As Bly reached the end of her senior year at TFS, the COVID-19 pandemic shut down the world. In 2020, Bly finished her senior year online. “It was intellectually and socially challenging, but it encouraged me to develop an individual passion for learning. I spent a lot of time in quarantine reading and exploring new disciplines that I’ve ended up pursuing,” said Bly.
Bly’s inquisitive spirit and passion for learning have taken her on an epic journey. She began her studies at Emory University in Atlanta, Georgia as a biology major; however, she started her coursework in biochemistry. She immediately clicked with her chemistry professor, Dr. Nkomo from Zimbabwe. He invited her to work on a project processing the data of a study focusing on climate change mitigation in Zimbabwe. The team interviewed members of the community to learn how they discuss what was happening around them. They asked questions like, “What has happened to your crops and how has this affected your lifestyle?” They developed coding systems to generate empirical scientific data from the lived experiences of the participants. The research team used the data to write a manuscript that is being reviewed for publication.
From there, Bly focused on building concepts in fundamental and data sciences. “I was confident that having the basis of data analytics would be useful information across the sciences,” said Bly. “I was interested in transitioning to the study of infectious diseases.”
This led her to a focused study on co-infections of Hansen's disease (leprosy) and parasitic helminth infections like giardia and schistosomiasis in Minas Gerais, Brazil. “I utilize statistical methodologies to detect if the relationship between a specific factor, like nutrition and disease contraction, is significant in that it is a major driver of infection. This informs future interventions in communities that aim to reduce the spread of disease,” Bly said.

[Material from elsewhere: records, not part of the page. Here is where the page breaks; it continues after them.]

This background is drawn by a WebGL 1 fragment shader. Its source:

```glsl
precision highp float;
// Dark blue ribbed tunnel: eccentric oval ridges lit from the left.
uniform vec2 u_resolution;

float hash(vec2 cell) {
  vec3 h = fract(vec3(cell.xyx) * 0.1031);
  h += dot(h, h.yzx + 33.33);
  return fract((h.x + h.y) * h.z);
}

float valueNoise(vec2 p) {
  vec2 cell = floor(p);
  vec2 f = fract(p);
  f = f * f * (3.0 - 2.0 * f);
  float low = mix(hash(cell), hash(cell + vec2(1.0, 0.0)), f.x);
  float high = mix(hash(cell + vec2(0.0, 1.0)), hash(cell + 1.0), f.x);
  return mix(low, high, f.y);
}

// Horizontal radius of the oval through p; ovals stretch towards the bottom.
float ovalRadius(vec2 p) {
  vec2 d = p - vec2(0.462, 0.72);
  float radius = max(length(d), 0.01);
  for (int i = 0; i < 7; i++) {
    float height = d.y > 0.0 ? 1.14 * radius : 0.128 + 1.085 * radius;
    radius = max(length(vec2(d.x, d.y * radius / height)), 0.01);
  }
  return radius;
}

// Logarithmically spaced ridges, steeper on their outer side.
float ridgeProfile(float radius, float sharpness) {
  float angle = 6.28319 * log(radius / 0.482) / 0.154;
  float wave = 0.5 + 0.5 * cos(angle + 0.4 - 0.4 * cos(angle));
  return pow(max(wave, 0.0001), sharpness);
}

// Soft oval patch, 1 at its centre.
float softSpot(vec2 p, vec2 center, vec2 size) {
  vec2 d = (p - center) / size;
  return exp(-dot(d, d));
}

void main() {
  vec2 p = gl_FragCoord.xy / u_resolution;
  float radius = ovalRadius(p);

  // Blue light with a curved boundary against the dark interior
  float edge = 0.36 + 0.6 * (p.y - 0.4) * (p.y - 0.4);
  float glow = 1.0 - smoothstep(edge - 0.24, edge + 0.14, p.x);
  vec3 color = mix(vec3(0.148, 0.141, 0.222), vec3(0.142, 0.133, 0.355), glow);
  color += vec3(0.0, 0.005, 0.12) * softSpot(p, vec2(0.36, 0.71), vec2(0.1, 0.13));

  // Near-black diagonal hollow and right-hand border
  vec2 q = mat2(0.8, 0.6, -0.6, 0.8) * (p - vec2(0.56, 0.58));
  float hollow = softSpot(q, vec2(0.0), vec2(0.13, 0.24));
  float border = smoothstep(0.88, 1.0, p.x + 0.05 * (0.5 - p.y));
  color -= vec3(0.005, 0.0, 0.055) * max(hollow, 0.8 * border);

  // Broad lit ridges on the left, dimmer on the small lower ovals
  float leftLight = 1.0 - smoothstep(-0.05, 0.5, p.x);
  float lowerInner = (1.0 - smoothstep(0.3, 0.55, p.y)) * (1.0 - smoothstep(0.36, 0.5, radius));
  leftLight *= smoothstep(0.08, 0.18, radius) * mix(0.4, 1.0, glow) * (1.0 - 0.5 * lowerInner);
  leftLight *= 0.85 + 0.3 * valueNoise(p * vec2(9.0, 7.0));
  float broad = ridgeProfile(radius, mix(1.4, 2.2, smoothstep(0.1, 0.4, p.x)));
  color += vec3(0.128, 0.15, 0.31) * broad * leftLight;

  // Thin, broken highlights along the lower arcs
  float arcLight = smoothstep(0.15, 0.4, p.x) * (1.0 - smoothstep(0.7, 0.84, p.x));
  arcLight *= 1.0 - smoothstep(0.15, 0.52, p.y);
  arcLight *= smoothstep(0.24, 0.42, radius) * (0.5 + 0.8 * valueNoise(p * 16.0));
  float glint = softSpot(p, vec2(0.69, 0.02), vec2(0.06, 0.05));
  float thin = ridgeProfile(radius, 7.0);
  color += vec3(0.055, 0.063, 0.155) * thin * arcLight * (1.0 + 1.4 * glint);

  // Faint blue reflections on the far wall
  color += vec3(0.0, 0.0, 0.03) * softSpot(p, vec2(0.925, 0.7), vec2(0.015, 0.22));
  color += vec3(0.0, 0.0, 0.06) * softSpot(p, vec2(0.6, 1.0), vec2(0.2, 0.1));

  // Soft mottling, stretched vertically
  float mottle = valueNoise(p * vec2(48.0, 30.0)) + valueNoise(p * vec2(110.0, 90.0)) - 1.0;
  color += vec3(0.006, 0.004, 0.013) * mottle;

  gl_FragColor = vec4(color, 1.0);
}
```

Bly found ways to incorporate her work into community service with Emory’s Rollins School of Public Health supporting the Georgia Coalition for Higher Education in Prison. She was part of a team that tested inmates for COVID at the Fulton County jail. Their mission was to try to mitigate the burden of COVID within the prison setting. Through this work, Bly had the opportunity to join a panel that spoke at Morehouse College regarding community building and re-entry services for previously incarcerated residents of Atlanta.
In October of 2022, Bly had another opportunity to present some of her studies at the American Chemical Society conference in Puerto Rico. There, she was able to meet other researchers in the field including 2021 Nobel Prize winner David MacMillan.

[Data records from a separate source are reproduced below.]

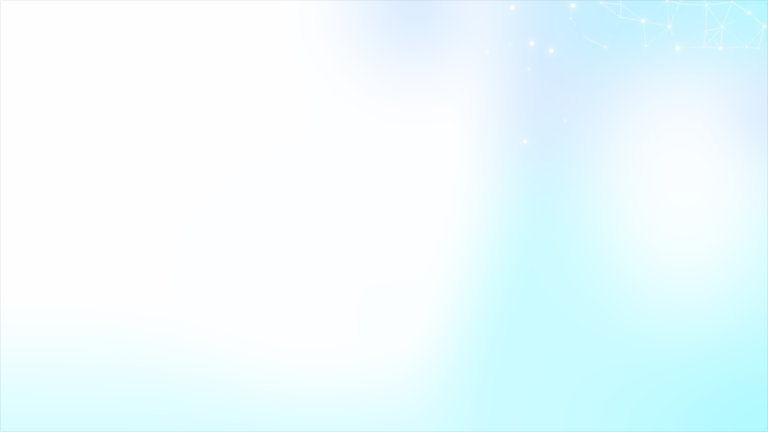
Write a Shadertoy shader that draws this background.

```glsl
// A pale, airy backdrop: white on the left, soft cyan and lavender on the right.
// Broad gradients and Gaussian glows build the light; a jittered grid of nodes
// scatters white sparks and fine links near the upper right.

#define WHITE      vec3(0.998, 0.998, 1.0)
#define AQUA       vec3(0.80, 0.985, 1.0)
#define DEEP_AQUA  vec3(0.68, 0.98, 1.0)
#define SKY        vec3(0.74, 0.94, 1.0)
#define LAVENDER   vec3(0.86, 0.925, 1.0)
#define CELL       0.046
#define DOT_SIZE   0.0062
#define LINK_WIDTH 0.0011
#define LINK_GAIN  0.4

float glow(vec2 p, vec2 center, vec2 radius) {
    vec2 d = (p - center) / radius;
    return exp(-dot(d, d));
}

vec3 hash3(vec2 p) {
    vec3 q = fract(p.xyx * vec3(0.1031, 0.1030, 0.0973));
    q += dot(q, q.yxz + 33.33);
    return fract((q.xxy + q.yzz) * q.zyx);
}

float segmentDistance(vec2 p, vec2 a, vec2 b) {
    vec2 ab = b - a;
    float t = clamp(dot(p - a, ab) / max(dot(ab, ab), 1e-6), 0.0, 1.0);
    return length(p - a - t * ab);
}

// Chance that a node exists: a band along the top and a trail falling from it
float sparkDensity(vec2 uv) {
    float band = smoothstep(0.80, 0.97, uv.y) * smoothstep(0.56, 0.80, uv.x);
    float trail = 0.34 * glow(uv, vec2(0.695, 0.74), vec2(0.06, 0.16));
    return 0.75 * band + trail;
}

// Node position in height units, with its brightness (0 when absent)
vec3 node(vec2 cell, float aspect) {
    vec3 h = hash3(cell + 17.0);
    vec2 pos = (cell + 0.1 + 0.8 * h.xy) * CELL;
    float alive = step(h.z, sparkDensity(pos / vec2(aspect, 1.0)));
    return vec3(pos, alive * (0.35 + 0.65 * hash3(cell + 71.0).x));
}

float link(vec2 p, vec3 a, vec3 b, float pixel) {
    float d = segmentDistance(p, a.xy, b.xy);
    float line = 1.0 - smoothstep(0.0, LINK_WIDTH + pixel, d);
    float nearby = 1.0 - smoothstep(CELL, 2.0 * CELL, distance(a.xy, b.xy));
    return line * nearby * step(0.01, a.z * b.z);
}

float sparks(vec2 p, float aspect, float pixel) {
    vec2 home = floor(p / CELL);
    vec3 center = node(home, aspect);
    float dots = 0.0, links = 0.0;
    for (int y = -1; y <= 1; y++) {
        for (int x = -1; x <= 1; x++) {
            vec3 n = node(home + vec2(x, y), aspect);
            float r = DOT_SIZE * n.z;
            float d = distance(p, n.xy);
            float core = 1.0 - smoothstep(r - pixel, r + pixel, d);
            float halo = 0.3 * exp(-d * d / (5.0 * r * r + 1e-6));
            dots = max(dots, n.z * max(core, halo));
            links = max(links, link(p, center, n, pixel));
        }
    }
    vec2 uv = p / vec2(aspect, 1.0);
    float linked = smoothstep(0.82, 0.93, uv.y) * smoothstep(0.69, 0.78, uv.x);
    return max(dots, LINK_GAIN * links * linked);
}

vec3 backdrop(vec2 uv) {
    // Left side: faint tint, turning aqua along the bottom
    float tint = smoothstep(0.05, 0.5, uv.x) * (1.0 - smoothstep(0.3, 0.95, uv.y));
    vec3 color = mix(WHITE, AQUA, 0.06 * tint);
    float height = 0.36 - 0.16 * glow(uv, vec2(0.42, 0.0), vec2(0.18, 1.0));
    color = mix(color, AQUA, 0.8 * (1.0 - smoothstep(-0.08, height, uv.y)));

    // Right side: aqua below, lavender above
    vec3 field = mix(AQUA, LAVENDER, smoothstep(0.40, 0.82, uv.y));
    float edge = 0.52 + 0.06 * smoothstep(0.1, 0.6, uv.y);
    color = mix(color, field, smoothstep(edge, edge + 0.14, uv.x));

    // Coloured glows along the top and right edges
    color = mix(color, LAVENDER, 0.95 * glow(uv, vec2(0.54, 1.0), vec2(0.09, 0.17)));
    color = mix(color, SKY, 0.95 * glow(uv, vec2(0.84, 0.97), vec2(0.13, 0.17)));
    color = mix(color, DEEP_AQUA, 0.75 * glow(uv, vec2(1.0, 1.0), vec2(0.10, 0.16)));
    color = mix(color, DEEP_AQUA, 0.9 * glow(uv, vec2(1.02, 0.0), vec2(0.20, 0.22)));

    // White haze with a broad flat heart
    vec2 d = (uv - vec2(0.89, 0.57)) / vec2(0.125, 0.30);
    color = mix(color, WHITE, 0.88 * exp(-pow(dot(d, d), 1.4)));
    return mix(color, LAVENDER, 0.6 * glow(uv, vec2(1.0, 0.74), vec2(0.05, 0.10)));
}

void mainImage(out vec4 fragColor, in vec2 fragCoord) {
    vec2 uv = fragCoord / iResolution.xy;
    float aspect = iResolution.x / iResolution.y;
    float pixel = 1.0 / iResolution.y;
    vec2 p = uv * vec2(aspect, 1.0);

    vec3 color = mix(backdrop(uv), vec3(1.0), 0.9 * sparks(p, aspect, pixel));

    // Hairline frame
    vec2 inset = min(p, vec2(aspect, 1.0) - p);
    float frame = 1.0 - smoothstep(0.001, 0.004, min(inset.x, inset.y));
    fragColor = vec4(color * (1.0 - 0.05 * frame), 1.0);
}
```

This summer, Bly traveled to Ghana with the OKB Hope Foundation, a non profit organization focused on global health care access. She traveled throughout villages around the outskirts of Kumasi, Ghana to provide chronic and infectious disease screening services and health education. She learned techniques in laboratory diagnosis of malaria and shadowed internal medicine practitioners at the The Komfo Anokye Teaching Hospital who specialize in infectious disease diagnostics and therapeutics.
For Bly, TFS provided a level of rigor that gave her the background to be adaptable as she draws on multiple fields, pursing social good, working on partnerships and contributing to knowledge in a transdisciplinary manner. “It gave me the fortitude to get through experiences that are quite challenging,” she said. In addition, Bly is thankful for the emphasis on kindness at TFS. “Kindness has allowed me to make so many strong relationships and build community, and this gives me a perspective on the work that I do,” she said.

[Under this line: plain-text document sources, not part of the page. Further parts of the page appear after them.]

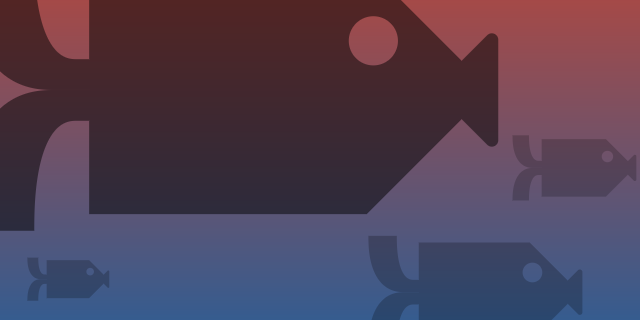
Give the GLSL for this background, as a Shadertoy shader.

```glsl
// Four translucent fish silhouettes over a vertical red-to-blue gradient.

const vec3 SKY_TOP = vec3(0.645, 0.288, 0.28);
const vec3 SKY_BOTTOM = vec3(0.21, 0.36, 0.56);

// Each fish: body left edge and mid height (canvas heights), half height, opacity.
const int FISH_COUNT = 4;
const vec4 FISH[FISH_COUNT] = vec4[](
    vec4(0.2786, 0.7188, 0.3880, 0.50),
    vec4(1.6927, 0.4753, 0.0898, 0.20),
    vec4(1.3086, 0.0870, 0.1552, 0.23),
    vec4(0.1458, 0.1276, 0.0594, 0.22));

// Fish proportions, in body half heights, measured from the body left edge.
const float NOSE = 3.235;
const float MOUTH_APEX = 2.765;
const float MOUTH_END = 3.295;
const float MOUTH_ROUND = 0.052;
const vec2 EYE = vec2(2.289, 0.396);
const float EYE_RADIUS = 0.198;
const float TAIL_REACH = 1.134;
const float TAIL_POWER = 2.4;
const float TAIL_OUTER_X = -0.282;
const vec2 TAIL_OUTER = vec2(0.732, 1.134);
const float TAIL_INNER_X = -0.10;
const vec2 TAIL_INNER = vec2(0.342, 0.886);

// Approximate distance to a superellipse quadrant, extended straight past its axes.
float curveDistance(vec2 p, vec2 radii) {
    vec2 q = max(p, 0.0) / radii;
    vec2 powers = pow(q, vec2(TAIL_POWER));
    float level = max(pow(powers.x + powers.y, 1.0 / TAIL_POWER), 1e-4);
    vec2 slope = pow(q / level, vec2(TAIL_POWER - 1.0)) / radii;
    return (level - 1.0) / max(length(slope), 1e-3);
}

// Pair of mirrored bands that curve away from the body.
float tailDistance(vec2 p) {
    float rise = TAIL_REACH - p.y;
    float outer = curveDistance(vec2(TAIL_OUTER_X - p.x, rise), TAIL_OUTER);
    float inner = curveDistance(vec2(TAIL_INNER_X - p.x, rise), TAIL_INNER);
    return max(max(outer, -inner), max(-rise, p.x - 0.05));
}

// Flared wedge with rounded lips.
float mouthDistance(vec2 p) {
    float side = (p.y - p.x + MOUTH_APEX) * sqrt(0.5);
    float span = MOUTH_END - MOUTH_APEX;
    vec2 lip = p - vec2(MOUTH_END - MOUTH_ROUND,
                        span - MOUTH_ROUND * (1.0 + sqrt(2.0)));
    bool atLip = lip.y > 0.0 && lip.x + lip.y > 0.0;
    return atLip ? length(lip) - MOUTH_ROUND : max(side, p.x - MOUTH_END);
}

float fishDistance(vec2 p) {
    vec2 folded = vec2(p.x, abs(p.y));
    float chamfer = (folded.x + folded.y - NOSE) * sqrt(0.5);
    float body = max(max(-folded.x, folded.y - 1.0), chamfer);
    float outline = min(body, min(tailDistance(folded), mouthDistance(folded)));
    return max(outline, EYE_RADIUS - length(p - EYE));
}

void mainImage(out vec4 fragColor, in vec2 fragCoord) {
    vec2 p = fragCoord / iResolution.y;
    vec3 color = mix(SKY_BOTTOM, SKY_TOP, p.y);

    // Darken the gradient under each silhouette.
    for (int i = 0; i < FISH_COUNT; i++) {
        float size = FISH[i].z;
        float d = fishDistance((p - FISH[i].xy) / size) * size;
        float coverage = clamp(0.5 - d * iResolution.y, 0.0, 1.0);
        color *= 1.0 - FISH[i].w * coverage;
    }
    fragColor = vec4(color, 1.0);
}
```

Bly is currently preparing to begin her senior year at Emory University while simultaneously starting her master's degree in Emory’s Rollins School of Public Health with a focus on infectious disease epidemiology.